• 1 teaspoon ground cumin
• 1 teaspoon ground achiote
• 1 bag of raisins or dried plumbs
• Salt
• Olive oil
• Garlic
• Pepper
• Onion
1. Chop the meat into medium chucks and brown. Season with garlic, peppers, onion, salt, cumin and black pepper. Cover with water and simmer for 2-3 hours. Then separate the meat from the broth and shred it. Set the broth aside.
2. Cook the rice. Boil the potatoes until soft and cut into cubes.
3. Add 1 tablespoon salt, 1 teaspoon ground cumin and 1 teaspoon ground achiote to the dry corn flour and mix. Add vegetable oil and broth. Mix with hands to make a dough. This is called the “masa”.
4. Cut off the middle vein from leaves, briefly pass the remaining leaves over a flame to slightly smoke them. With your hands, cut the banana leaves into squares.
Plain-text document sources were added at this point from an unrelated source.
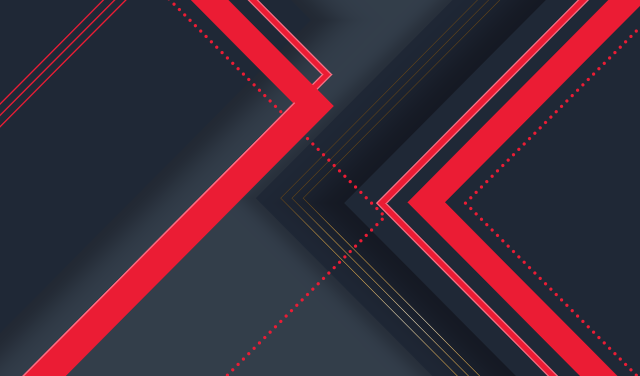
Reproduce this background procedurally as a WebGL 2 fragment shader.

```glsl
#version 300 es
precision highp float;

uniform vec2 u_resolution;
out vec4 outColor;

#define SLATE vec3(0.200, 0.242, 0.292)
#define NAVY vec3(0.122, 0.155, 0.211)
#define SHADE vec3(0.070, 0.080, 0.115)
#define RED vec3(0.920, 0.110, 0.205)
#define PINK vec3(0.960, 0.450, 0.530)
#define BROWN vec3(0.400, 0.270, 0.080)
#define GOLD vec3(0.860, 0.650, 0.270)
#define DOT_STEP 0.0286
#define DOT_RADIUS 0.0043
#define RIM 0.0034

const float DIAGONAL = 0.70711;
const float POINTS_RIGHT = 1.0;
const float POINTS_LEFT = -1.0;

// Antialiased coverage of a signed distance
float cover(float d) {
    return clamp(0.5 - d * u_resolution.y, 0.0, 1.0);
}

// Right-angled wedge in diagonal coordinates, negative inside
float wedge(vec2 q, vec2 corner, float side) {
    vec2 r = side * (q - corner);
    return max(r.x, r.y) * DIAGONAL;
}

// Strip between two nested wedges
float band(vec2 q, vec2 outer, vec2 inner, float side) {
    return max(wedge(q, outer, side), -wedge(q, inner, side));
}

// Row of dots along one leg: x across, y along
float dotLeg(vec2 r, float phase) {
    if (r.y > DOT_STEP * phase) return 1.0;
    float along = (fract(r.y / DOT_STEP + phase) - 0.5) * DOT_STEP;
    return length(vec2(r.x, along)) * DIAGONAL - DOT_RADIUS;
}

float dottedWedge(vec2 q, vec2 corner, float side, float phase) {
    vec2 r = side * (q - corner);
    return min(dotLeg(r, phase), dotLeg(r.yx, phase));
}

// Flat panel with a soft shadow around it
vec3 panel(vec3 col, float d, float strength, float blur) {
    float outside = max(d, 0.0) / blur;
    col = mix(col, SHADE, strength * exp(-outside * outside));
    return mix(col, NAVY, cover(d));
}

// Red strip with light rims on both sides
vec3 rimmed(vec3 col, float d) {
    vec3 ink = mix(PINK, RED, cover(d + RIM));
    return mix(col, ink, cover(d));
}

void main() {
    // Height is one unit, y runs down; q holds the two diagonal axes
    vec2 uv = gl_FragCoord.xy / u_resolution;
    vec2 p = vec2(uv.x * 12.0 / 7.0, 1.0 - uv.y);
    vec2 q = vec2(p.x - p.y, p.x + p.y);

    // Upper left panel with three fine stripes
    vec3 col = panel(SLATE, wedge(q, vec2(0.779, 0.886), POINTS_RIGHT), 0.5, 0.065);
    for (int i = 0; i < 3; i++) {
        float stripe = abs(q.y - 0.277 - 0.030 * float(i)) * DIAGONAL;
        col = mix(col, RED, cover(stripe - 0.0018));
    }

    // Middle panel
    col = panel(col, wedge(q, vec2(0.158, 1.212), POINTS_LEFT), 0.32, 0.035);

    // Right panel, its shadow falling on the middle one
    col = panel(col, wedge(q, vec2(0.382, 1.462), POINTS_LEFT), 0.75, 0.095);

    // Metallic hairlines, brighter on the lower legs
    float glint = exp(-pow((p.y - 0.85) / 0.07, 2.0));
    vec3 metal = mix(BROWN, GOLD, smoothstep(0.52, 0.64, p.y));
    metal = mix(metal, vec3(0.98, 0.95, 0.85), glint * 0.8);
    for (int i = 0; i < 3; i++) {
        vec2 corner = vec2(0.225, 1.279) + 0.030 * float(i);
        float hairline = abs(wedge(q, corner, POINTS_LEFT)) - 0.0008;
        col = mix(col, metal, cover(hairline) * 0.85);
    }

    // Dotted chevrons
    float dots = min(dottedWedge(q, vec2(0.455, 1.607), POINTS_RIGHT, 0.0),
                     dottedWedge(q, vec2(0.7065, 1.787), POINTS_LEFT, 0.5));
    col = mix(col, RED, cover(dots));

    // Rimmed outlines
    col = rimmed(col, band(q, vec2(0.692, 1.089), vec2(0.663, 1.060), POINTS_RIGHT));
    col = rimmed(col, band(q, vec2(0.4665, 1.547), vec2(0.4955, 1.578), POINTS_LEFT));

    // Broad red chevrons
    float broad = min(band(q, vec2(0.612, 1.176), vec2(0.511, 1.060), POINTS_RIGHT),
                      band(q, vec2(0.5536, 1.6295), vec2(0.654, 1.730), POINTS_LEFT));
    col = mix(col, RED, cover(broad));

    // Light edge on the lower leg of the left chevron
    float edge = max(abs(q.y - 1.0625) - 0.0025, q.x - 0.516) * DIAGONAL;
    col = mix(col, PINK, cover(edge));

    outColor = vec4(col, 1.0);
}
```
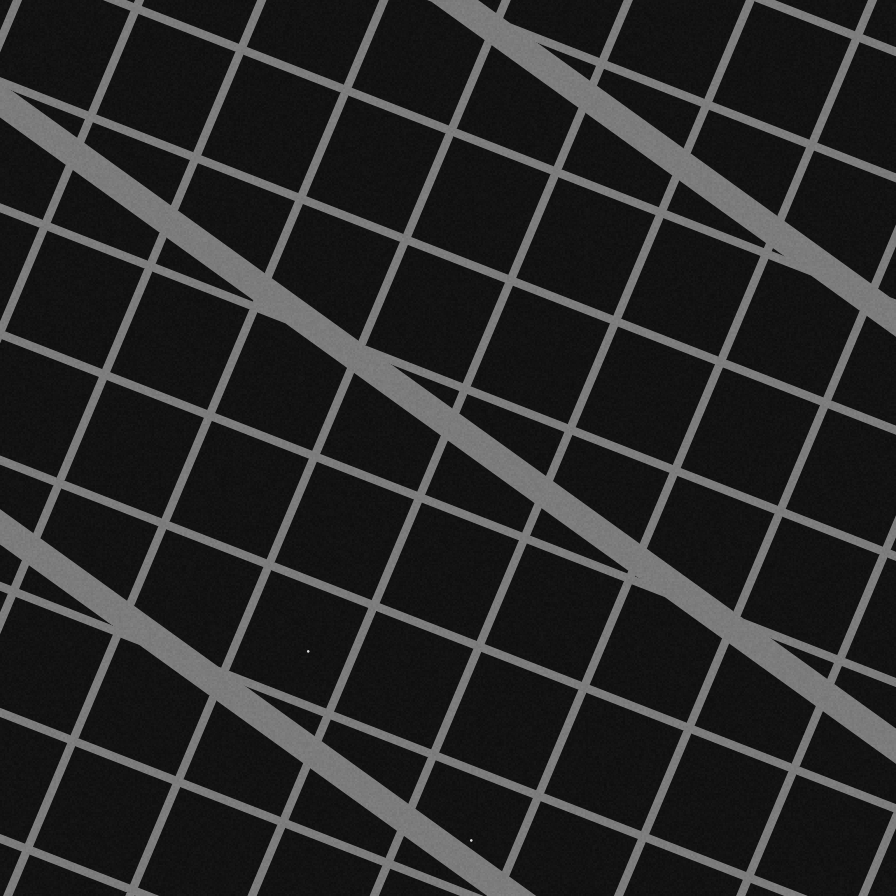
A three.js fragment shader for this pattern:

```glsl
varying vec2 vUv;

// Stripe families: angle of the normal in degrees, offset, spacing, width
const vec4 CROSS_LINES = vec4(68.74, 0.8470, 0.1312, 0.0095);
const vec4 STEEP_LINES = vec4(-22.78, -0.3692, 0.1257, 0.0095);
const vec4 WIDE_BANDS = vec4(54.19, 0.7207, 0.3865, 0.0320);

const vec3 GROUND_COLOR = vec3(0.07);
const vec3 LINE_COLOR = vec3(0.485);
const vec3 SPECK_COLOR = vec3(0.85);

const float GRAIN_CELLS = 512.0;
const float GROUND_GRAIN = 0.035;
const float LINE_GRAIN = 0.050;

const int SPECK_COUNT = 2;
const vec2 SPECK_START = vec2(0.344, 0.273);
const vec2 SPECK_STEP = vec2(0.182, -0.211);
const float SPECK_RADIUS = 0.0014;

float hash(vec2 p) {
  vec3 q = fract(vec3(p.xyx) * 0.1031);
  q += dot(q, q.yzx + 33.33);
  return fract((q.x + q.y) * q.z);
}

// Coverage of a shape from its signed distance, about one pixel soft
float coverage(float dist, float pixel) {
  return 1.0 - smoothstep(-0.6 * pixel, 0.6 * pixel, dist);
}

float stripes(vec2 p, vec4 family, float pixel) {
  float angle = radians(family.x);
  float along = dot(p, vec2(cos(angle), sin(angle))) - family.y;
  float dist = abs(fract(along / family.z + 0.5) - 0.5) * family.z;
  return coverage(dist - 0.5 * family.w, pixel);
}

// Centred grain with a triangular spread, from -0.5 to 0.5
float grain(vec2 p) {
  vec2 cell = floor(p * GRAIN_CELLS);
  return 0.5 * (hash(cell) + hash(cell + 619.0)) - 0.5;
}

void main() {
  float pixel = max(fwidth(vUv.x), fwidth(vUv.y));

  // Slanted grid crossed by wide bands
  float lines = stripes(vUv, CROSS_LINES, pixel);
  lines = max(lines, stripes(vUv, STEEP_LINES, pixel));
  lines = max(lines, stripes(vUv, WIDE_BANDS, pixel));

  // Fine grain on both tones
  vec3 color = mix(GROUND_COLOR, LINE_COLOR, lines);
  color += grain(vUv) * mix(GROUND_GRAIN, LINE_GRAIN, lines);

  // Tiny pale specks
  for (int i = 0; i < SPECK_COUNT; i++) {
    vec2 center = SPECK_START + float(i) * SPECK_STEP;
    float speck = coverage(distance(vUv, center) - SPECK_RADIUS, pixel);
    color = mix(color, SPECK_COLOR, speck);
  }

  gl_FragColor = vec4(color, 1.0);
}
```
Spread 3-4 tablespoons of masa in the center and fill with potatoes, rice, meat, 2-3 raisins, and any other extra ingredients that you choose.  For example you may add 1-2 olives, 4-5 capers, 1 prune, a tomato slice, black bean puree, to make a nice compliment.
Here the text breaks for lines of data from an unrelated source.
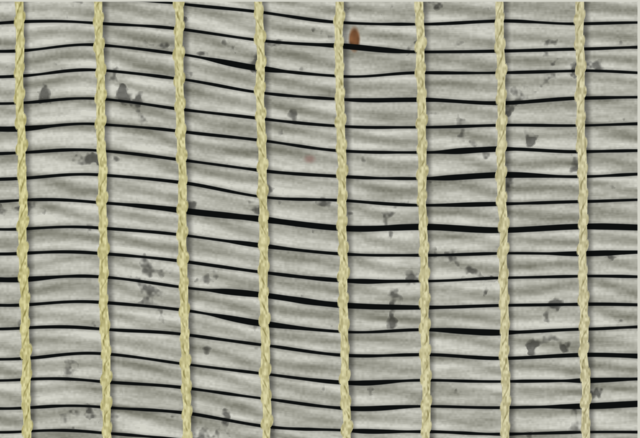
Write a Shadertoy shader that draws this texture.

```glsl
const float ASPECT = 1.463;
const float TAU = 6.2831853;
const float ROW_PITCH = 0.0584;
const float COLUMN_PITCH = 0.1253;

const vec3 PALE_CLOTH = vec3(0.83, 0.83, 0.79);
const vec3 GREY_CLOTH = vec3(0.47, 0.47, 0.42);
const vec3 WIRE_BLACK = vec3(0.05, 0.06, 0.06);
const vec3 YARN_LIGHT = vec3(0.86, 0.84, 0.70);
const vec3 YARN_SHADE = vec3(0.50, 0.47, 0.31);
const vec3 DEBRIS_BROWN = vec3(0.50, 0.34, 0.22);

float hash(vec2 p) {
    vec3 q = fract(vec3(p.xyx) * 0.1031);
    q += dot(q, q.yzx + 33.33);
    return fract((q.x + q.y) * q.z);
}

float noise(vec2 p) {
    vec2 cell = floor(p), f = fract(p);
    f = f * f * (3.0 - 2.0 * f);
    float low = mix(hash(cell), hash(cell + vec2(1, 0)), f.x);
    float high = mix(hash(cell + vec2(0, 1)), hash(cell + vec2(1, 1)), f.x);
    return mix(low, high, f.y);
}

float fbm(vec2 p) {
    float sum = 0.0, weight = 0.5;
    for (int i = 0; i < 4; i++) {
        sum += weight * noise(p);
        p = p * 2.03 + 17.0;
        weight *= 0.5;
    }
    return sum / 0.9375;
}

float cover(float dist, float soft) {
    return 1.0 - smoothstep(-soft, soft, dist);
}

float ellipse(vec2 p, vec2 radius) {
    return (length(p / radius) - 1.0) * min(radius.x, radius.y);
}

// Downward displacement shared by all wires
float sag(float x) {
    return 0.069 * smoothstep(0.08, 0.6, x) - 0.0114 * smoothstep(0.0, 0.15, x)
         - 0.006 * smoothstep(0.7, 1.0, x);
}

// Backing cloth with blurred wire shadows and grain
vec3 cloth(vec2 p, float row, float column) {
    float slant = 0.35 * (fract(column) - 0.5);
    float offset = 0.36 + slant + 0.6 * (noise(vec2(column * 1.3, row * 0.4)) - 0.5);
    float shadow = pow(0.5 + 0.5 * cos(TAU * (row - offset)), 2.0);
    float streaks = fbm(vec2(p.x * 9.0, row * 3.2));
    float grain = noise(p * 170.0) - 0.5;
    float tone = 0.83 - 0.5 * shadow + 0.85 * (streaks - 0.5) + 0.18 * grain;
    vec3 color = mix(GREY_CLOTH, PALE_CLOTH, clamp(tone, 0.0, 1.0));
    float stain = smoothstep(0.70, 0.82, fbm(p * 19.0 + 5.0));
    return color * (1.0 - 0.45 * stain);
}

// Signed distance to the nearest wire; thickness varies along each one
float wireDistance(float row, float column, float x) {
    float id = round(row);
    float wobble = 0.22 * (noise(vec2(column, id * 7.0)) - 0.5);
    float swell = smoothstep(0.72, 0.95, noise(vec2(column * 0.7 + 3.0, id * 5.0)));
    float heavy = id == 0.0 ? smoothstep(0.15, 0.32, x) : 0.0;
    float halfWidth = 0.0025 + 0.0012 * noise(vec2(column * 4.0, id * 3.0))
                    + 0.0035 * max(swell, heavy);
    return abs(row - id - wobble) * ROW_PITCH - halfWidth;
}

// Knitted yarn: x is signed distance, y is lightness
vec2 yarn(float side, float row, float id) {
    float phase = row + 0.25 * hash(vec2(id, 3.0));
    float along = phase - round(phase);
    float variation = hash(vec2(id, round(phase)));
    side += 0.005 * (noise(vec2(row * 0.8, id * 9.0)) - 0.5);
    float cord = abs(side) - 0.0085 - 0.002 * noise(vec2(row * 3.0, id * 5.0));
    vec2 q = vec2(side + along * 0.014, along * ROW_PITCH);
    float knot = ellipse(q, vec2(0.010 + 0.004 * variation, 0.020));
    float crease = abs(side - 0.0045 * sin(TAU * phase + id));
    float light = 0.45 + 0.35 * smoothstep(0.0, 0.004, crease);
    light = mix(light, 0.85 - 22.0 * abs(q.x), cover(knot, 0.003));
    light += 0.5 * (noise(vec2(side * 230.0, row * 8.0 + id * 11.0)) - 0.5);
    return vec2(min(cord, knot), clamp(light, 0.0, 1.0));
}

void mainImage(out vec4 fragColor, in vec2 fragCoord) {
    vec2 uv = fragCoord / iResolution.xy;
    vec2 p = uv * vec2(ASPECT, 1.0);
    float soft = max(1.0 / iResolution.y, 0.0018);
    float depth = 1.0 - uv.y;

    // Warped net coordinates
    float row = (depth - sag(uv.x) - 0.465) / ROW_PITCH;
    float column = (uv.x - 0.0286 - (0.0145 - 0.0055 * uv.x) * depth) / COLUMN_PITCH;
    float columnId = round(column);
    float side = (column - columnId) * COLUMN_PITCH * ASPECT;

    vec3 color = cloth(p, row, column);

    // Fallen debris
    vec2 seed = p - vec2(0.81, 0.91);
    color = mix(color, DEBRIS_BROWN * (0.75 + 0.5 * noise(p * 90.0)),
                cover(ellipse(seed, vec2(0.012, 0.026)), 0.004));
    vec2 fleck = p - vec2(0.708, 0.637);
    color = mix(color, vec3(0.56, 0.42, 0.39), 0.6 * cover(ellipse(fleck, vec2(0.011, 0.008)), 0.006));

    // Wires and their contact shade
    float wire = wireDistance(row, column, uv.x);
    color *= 1.0 - 0.22 * cover(wire - 0.003, 0.006);
    color = mix(color, WIRE_BLACK, cover(wire, soft));

    // Yarn columns over a soft cast shadow
    vec2 strand = yarn(side, row, columnId);
    color *= 1.0 - 0.38 * cover(abs(side - 0.008) - 0.011, 0.009);
    vec3 yarnColor = mix(YARN_SHADE, YARN_LIGHT, strand.y);
    yarnColor.b -= 0.07 * (1.0 - uv.x);
    color = mix(color, yarnColor, cover(strand.x, soft));

    // Pale trim along the top and right
    float trim = max(cover(depth - 0.004, soft), cover((0.996 - uv.x) * -ASPECT * -1.0, soft));
    color = mix(color, PALE_CLOTH, trim);
    fragColor = vec4(color, 1.0);
}
```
5. Fold the banana leaves and tie with a natural fiber string called “pabilo” or with a cotton string.  Then tie the tamales in pairs into “piñas”, leaving the foldings of the leaves on the inside of the “piñas”.
6. Cook the tamales in gently boiling water for one hour.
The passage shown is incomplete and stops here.